TASK INPUTS:

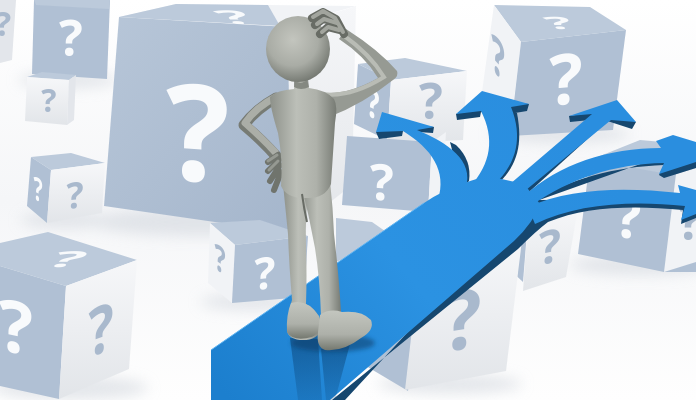
<!DOCTYPE html>
<html lang="en">
<head>
<meta charset="utf-8">
<title>Which way to go?</title>
<style>
:root {
  --paper: #fdfdfe;
  --cube-blue: #b0c0d4;
  --cube-top: #bccadb;
  --cube-white: #f1f3f6;
  --cube-shade: #e3e6eb;
  --mark-blue: #a9b9cd;
  --mark-white: #f8fafc;
  --road-edge: #16476f;
}
html, body { margin: 0; }
body { width: 696px; height: 400px; overflow: hidden; background: var(--paper); }
.scene { display: block; width: 696px; height: 400px; }
.blue { fill: var(--cube-blue); }
.top { fill: var(--cube-top); }
.white { fill: var(--cube-white); }
.shade { fill: var(--cube-shade); }
.mark { font-family: "Open Sans", "Noto Sans", sans-serif; font-weight: 700; text-anchor: middle; fill: var(--mark-white); }
.mark.on-white { fill: var(--mark-blue); }
.edge { fill: var(--road-edge); }
.road { fill: url(#road-blue); }
</style>
</head>
<body>
<svg class="scene" viewBox="0 0 696 400" role="img" aria-label="A grey figure scratches its head on a blue road that splits into five arrows, among cubes with question marks">
  <defs>
    <linearGradient id="floor" x1="0" y1="0" x2="0" y2="1">
      <stop offset="0" stop-color="#fff"/>
      <stop offset=".5" stop-color="#f5f6f8"/>
      <stop offset="1" stop-color="#fefefe"/>
    </linearGradient>
    <linearGradient id="big-face" x1="0" y1="0" x2="1" y2="1">
      <stop offset="0" stop-color="#b7c6d8"/>
      <stop offset="1" stop-color="#a5b6cc"/>
    </linearGradient>
    <linearGradient id="white-face" x1="0" y1="0" x2="0" y2="1">
      <stop offset="0" stop-color="#f6f7f9"/>
      <stop offset="1" stop-color="#e2e5e9"/>
    </linearGradient>
    <linearGradient id="road-blue" gradientUnits="userSpaceOnUse" x1="230" y1="400" x2="560" y2="120">
      <stop offset="0" stop-color="#1c7fce"/>
      <stop offset=".5" stop-color="#2b92e2"/>
      <stop offset="1" stop-color="#2a8edf"/>
    </linearGradient>
    <radialGradient id="head-grey" cx=".42" cy=".36" r=".66">
      <stop offset="0" stop-color="#c3c5be"/>
      <stop offset=".6" stop-color="#a9aca5"/>
      <stop offset="1" stop-color="#747871"/>
    </radialGradient>
    <linearGradient id="body-grey" x1="0" y1="0" x2="1" y2="0">
      <stop offset="0" stop-color="#8d918a"/>
      <stop offset=".4" stop-color="#bcbfb8"/>
      <stop offset=".7" stop-color="#aeb1aa"/>
      <stop offset="1" stop-color="#777b74"/>
    </linearGradient>
    <linearGradient id="foot-grey" x1="0" y1="0" x2="0" y2="1">
      <stop offset="0" stop-color="#c3c6bf"/>
      <stop offset=".6" stop-color="#adb0a9"/>
      <stop offset="1" stop-color="#74786f"/>
    </linearGradient>
    <linearGradient id="reflection" x1="0" y1="0" x2="0" y2="1">
      <stop offset="0" stop-color="#0c4578" stop-opacity=".6"/>
      <stop offset="1" stop-color="#0c4578" stop-opacity=".2"/>
    </linearGradient>
    <filter id="soft" x="-30%" y="-60%" width="160%" height="220%"><feGaussianBlur stdDeviation="7"/></filter>
    <filter id="contact" x="-20%" y="-60%" width="140%" height="220%"><feGaussianBlur stdDeviation="2"/></filter>
    <filter id="focus" x="-5%" y="-5%" width="110%" height="110%"><feGaussianBlur stdDeviation=".6"/></filter>
  </defs>

  <rect width="696" height="400" fill="url(#floor)"/>

  <g id="cube-shadows" fill="#cfd4db" opacity=".55" filter="url(#soft)">
    <ellipse cx="200" cy="222" rx="110" ry="14"/>
    <ellipse cx="68" cy="80" rx="50" ry="8"/>
    <ellipse cx="66" cy="220" rx="46" ry="8"/>
    <ellipse cx="70" cy="388" rx="78" ry="12"/>
    <ellipse cx="252" cy="302" rx="52" ry="8"/>
    <ellipse cx="560" cy="134" rx="70" ry="9"/>
    <ellipse cx="640" cy="265" rx="70" ry="10"/>
    <ellipse cx="450" cy="384" rx="72" ry="10"/>
  </g>

  <g id="cubes-left" filter="url(#focus)">
    <polygon class="shade" points="0,0 16,0 12,60 0,63"/>
    <text class="mark on-white" x="3" y="36" font-size="34">?</text>

    <polygon class="blue" points="34,0 110,0 107,79 32,74"/>
    <polygon class="top" points="34,0 110,0 109,9 36,5"/>
    <text class="mark" x="71" y="56" font-size="50">?</text>

    <polygon class="top" points="27,77 42,72 76,75 69,80"/>
    <polygon fill="url(#white-face)" points="27,77 69,80 67,125 25,121"/>
    <polygon class="shade" points="69,80 76,75 74,120 67,125"/>
    <text class="mark on-white" x="49" y="112" font-size="32">?</text>

    <polygon class="top" points="31,157 71,153 105,163 51,170"/>
    <polygon class="blue" points="31,157 51,170 47,223 27,206"/>
    <polygon fill="url(#white-face)" points="51,170 105,163 102,213 47,223"/>
    <text class="mark" transform="translate(38 201) skewY(28) scale(.6 1)" font-size="32">?</text>
    <text class="mark on-white" transform="translate(75 208) skewY(-6)" font-size="36">?</text>

    <polygon class="white" points="119,17 176,4 356,6 286,26"/>
    <polygon class="top" points="119,17 176,4 268,5 280,26"/>
    <text class="mark" transform="translate(242 24) skewX(48) scale(1.7 .5)" font-size="38">?</text>
    <polygon fill="url(#big-face)" points="119,17 288,27 291,233 104,206"/>
    <polygon fill="url(#white-face)" points="288,27 356,6 352,185 291,233"/>
    <text class="mark" transform="translate(198 181) skewY(4)" font-size="134">?</text>

    <polygon class="top" points="0,243 48,232 137,260 66,286 0,266"/>
    <polygon class="blue" points="0,266 66,286 59,399 0,386"/>
    <polygon fill="url(#white-face)" points="66,286 137,260 129,369 59,399"/>
    <text class="mark" transform="translate(61 267) skewX(-42) scale(1.5 .5)" font-size="44">?</text>
    <text class="mark" transform="translate(16 353) skewY(12)" font-size="72">?</text>
    <text class="mark on-white" transform="translate(101 353) skewY(-20) scale(.8 1)" font-size="66">?</text>

    <polygon class="top" points="210,223 260,220 308,236 235,245"/>
    <polygon class="white" points="210,223 235,245 232,303 208,283"/>
    <polygon class="blue" points="235,245 308,236 304,297 232,303"/>
    <text class="mark on-white" transform="translate(220 272) skewY(35) scale(.65 1)" font-size="36">?</text>
    <text class="mark" transform="translate(265 289) skewY(-6)" font-size="44">?</text>
  </g>

  <g id="cubes-right" filter="url(#focus)">
    <polygon class="top" points="358,64 405,58 467,71 391,80"/>
    <polygon class="blue" points="358,64 391,80 387,140 354,124"/>
    <polygon fill="url(#white-face)" points="391,80 467,71 463,140 387,144"/>
    <text class="mark" transform="translate(373 118) skewY(24) scale(.7 1)" font-size="40">?</text>
    <text class="mark on-white" x="431" y="119" font-size="50">?</text>

    <polygon class="blue" points="347,136 432,142 428,212 342,205"/>
    <polygon class="white" points="432,142 446,132 442,200 428,212"/>
    <text class="mark" transform="translate(382 200) skewY(4)" font-size="50">?</text>
    <polygon class="top" points="336,218 372,222 395,238 336,262"/>

    <polygon class="top" points="494,5 590,7 626,30 521,42"/>
    <polygon class="white" points="494,5 521,42 510,132 482,92"/>
    <polygon class="blue" points="521,42 626,30 613,130 510,136"/>
    <text class="mark" transform="translate(563 29) skewX(35) scale(1.6 .5)" font-size="34">?</text>
    <text class="mark on-white" transform="translate(498 76) skewY(48) scale(.55 1)" font-size="52">?</text>
    <text class="mark" transform="translate(566 104) skewY(-5)" font-size="70">?</text>

    <polygon class="blue" points="590,160 660,150 696,160 696,272 664,272 578,254"/>
    <polygon class="top" points="590,160 640,140 696,145 696,172 668,174"/>
    <polygon class="white" points="676,174 696,168 696,262 664,272"/>
    <text class="mark" transform="translate(628 238) skewY(6)" font-size="56">?</text>
    <text class="mark on-white" x="690" y="240" font-size="50">?</text>

    <polygon class="blue" points="516,226 528,219 523,282 510,270"/>
    <polygon fill="url(#white-face)" points="528,219 578,208 566,277 523,291"/>
    <text class="mark on-white" transform="translate(550 263) skewY(-12)" font-size="46">?</text>

    <polygon class="blue" points="372,270 420,300 408,391 366,366"/>
    <polygon fill="url(#white-face)" points="420,260 522,240 506,371 405,390"/>
    <text class="mark on-white" transform="translate(462 349) skewY(-9)" font-size="82">?</text>
  </g>

  <g id="road">
    <g id="road-thickness" class="edge">
      <path d="M332 400L518 249Q536 231 548 222C585 207 630 205 683 210L681 224L696 218V202L683 199L530 200L345 400Z"/>
      <path d="M376 132L379 139L402 136L403 131L433 133L434 127L400 122Z"/>
      <path d="M456 114L457 120L480 117L481 112L497 116L527 111L529 104L490 100Z"/>
      <path d="M569 116L570 122L590 120L592 116L632 129L636 122L610 110Z"/>
      <path d="M522 190L528 193L604 124L594 118Z"/>
      <path d="M528 204C570 178 615 167 664 165L659 175L664 178L696 168V160L660 157Z"/>
      <path d="M462 188L469 181Q472 160 456 145L450 142Z"/>
      <path d="M494 180L500 182C517 164 523 145 517 113L508 110Z"/>
    </g>
    <g id="road-surface" class="road">
      <path d="M211 350L424 203Q441 191 463 184Q480 176 497 178L524 184L540 204Q534 222 514 241L330 400H211Z"/>
      <path d="M376 132L382 112L434 127L417 130C448 143 474 160 466 188L438 200C447 171 432 149 403 131Z"/>
      <path d="M456 114L482 91L529 104L511 107C523 137 517 163 495 184L470 187C491 163 495 139 481 111Z"/>
      <path d="M569 116L617 100L636 122L611 120L526 190L510 184L592 114Z"/>
      <path d="M524 196C559 164 608 148 661 148L656 141L673 135L696 142V162L659 174L664 163C613 164 570 179 532 205Z"/>
      <path d="M528 207C570 188 623 187 680 193L678 185L696 190V214L681 220L685 206C630 200 576 204 535 224Z"/>
    </g>
    <path d="M211 350L424 203" fill="none" stroke="#5db3f1" stroke-width="1"/>
  </g>

  <g id="figure-reflection" fill="url(#reflection)">
    <path d="M290 338L318 339L322 400H298Z"/>
    <path d="M321 349L350 344L335 400H326Z"/>
  </g>
  <ellipse cx="333" cy="343" rx="42" ry="9" fill="#0b3c69" opacity=".55" filter="url(#contact)"/>

  <g id="figure">
    <g id="arm-on-hip" fill="none" stroke-linecap="round" stroke-linejoin="round">
      <path d="M276 98Q256 109 244 125Q262 140 277 157" stroke="#777b74" stroke-width="11"/>
      <path d="M276 97Q256 107 245 123Q262 138 275 152" stroke="#abaea7" stroke-width="7"/>
      <path d="M278 155L268 162M279 160L268 171M280 165L270 181M281 172L274 190" stroke="#70746d" stroke-width="6"/>
      <path d="M277 155L268 161M278 161L269 170" stroke="#959992" stroke-width="3"/>
    </g>
    <path id="far-leg" d="M283 184L309 187Q305 215 306 245Q307 277 306 304Q322 313 321 329Q318 341 300 340Q286 338 287 328Q288 312 292 300Q289 264 288 234Z" fill="url(#body-grey)"/>
    <path d="M291 303Q307 298 319 316Q324 331 312 337Q293 342 287 332Q286 315 291 303Z" fill="url(#foot-grey)"/>
    <path id="near-leg" d="M301 184L330 181Q333 208 334 234Q339 277 341 312L321 316Q320 280 315 248Q309 215 301 184Z" fill="url(#body-grey)"/>
    <path d="M320 315Q329 308 342 312Q362 310 371 320Q375 330 361 338Q343 352 325 350Q316 347 318 332Z" fill="url(#foot-grey)"/>
    <path id="raised-arm" d="M318 92Q344 97 378 78Q365 56 339 39L346 29Q379 50 397 71Q399 76 393 80Q363 104 329 117Z" fill="#969a93"/>
    <path d="M322 94Q350 98 384 77Q370 54 343 35" fill="none" stroke="#b9bcb5" stroke-width="4" stroke-linecap="round"/>
    <path id="torso" d="M295 80L307 79L309 88Q326 90 334 99Q338 106 335 123L331 184Q325 199 306 198Q287 199 281 186Q283 160 278 133Q270 107 270 97Q277 90 294 89Z" fill="url(#body-grey)"/>
    <path d="M294 80Q301 86 308 79L309 87Q301 91 294 87Z" fill="#6f736c" opacity=".7"/>
    <path d="M302 194Q304 209 307 222" fill="none" stroke="#686c65" stroke-width="2"/>
    <ellipse id="head" cx="298" cy="49" rx="32" ry="33" fill="url(#head-grey)"/>
    <g id="scratching-hand" fill="none" stroke-linecap="round" stroke-linejoin="round">
      <path d="M344 34L336 19L323 12L312 18M338 23L323 19L315 25M340 30L328 27L320 34" stroke="#686c65" stroke-width="8"/>
      <path d="M343 32L335 18L323 11L313 17M337 23L324 19L317 24M339 30L328 27L322 32" stroke="#a2a59e" stroke-width="4"/>
    </g>
  </g>
</svg>
</body>
</html>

WHAT IS EXPECTED: Note every line above where the string "html" shows up, and copy those lines.

TASK ANSWER:
<!DOCTYPE html>
<html lang="en">
html, body { margin: 0; }
</html>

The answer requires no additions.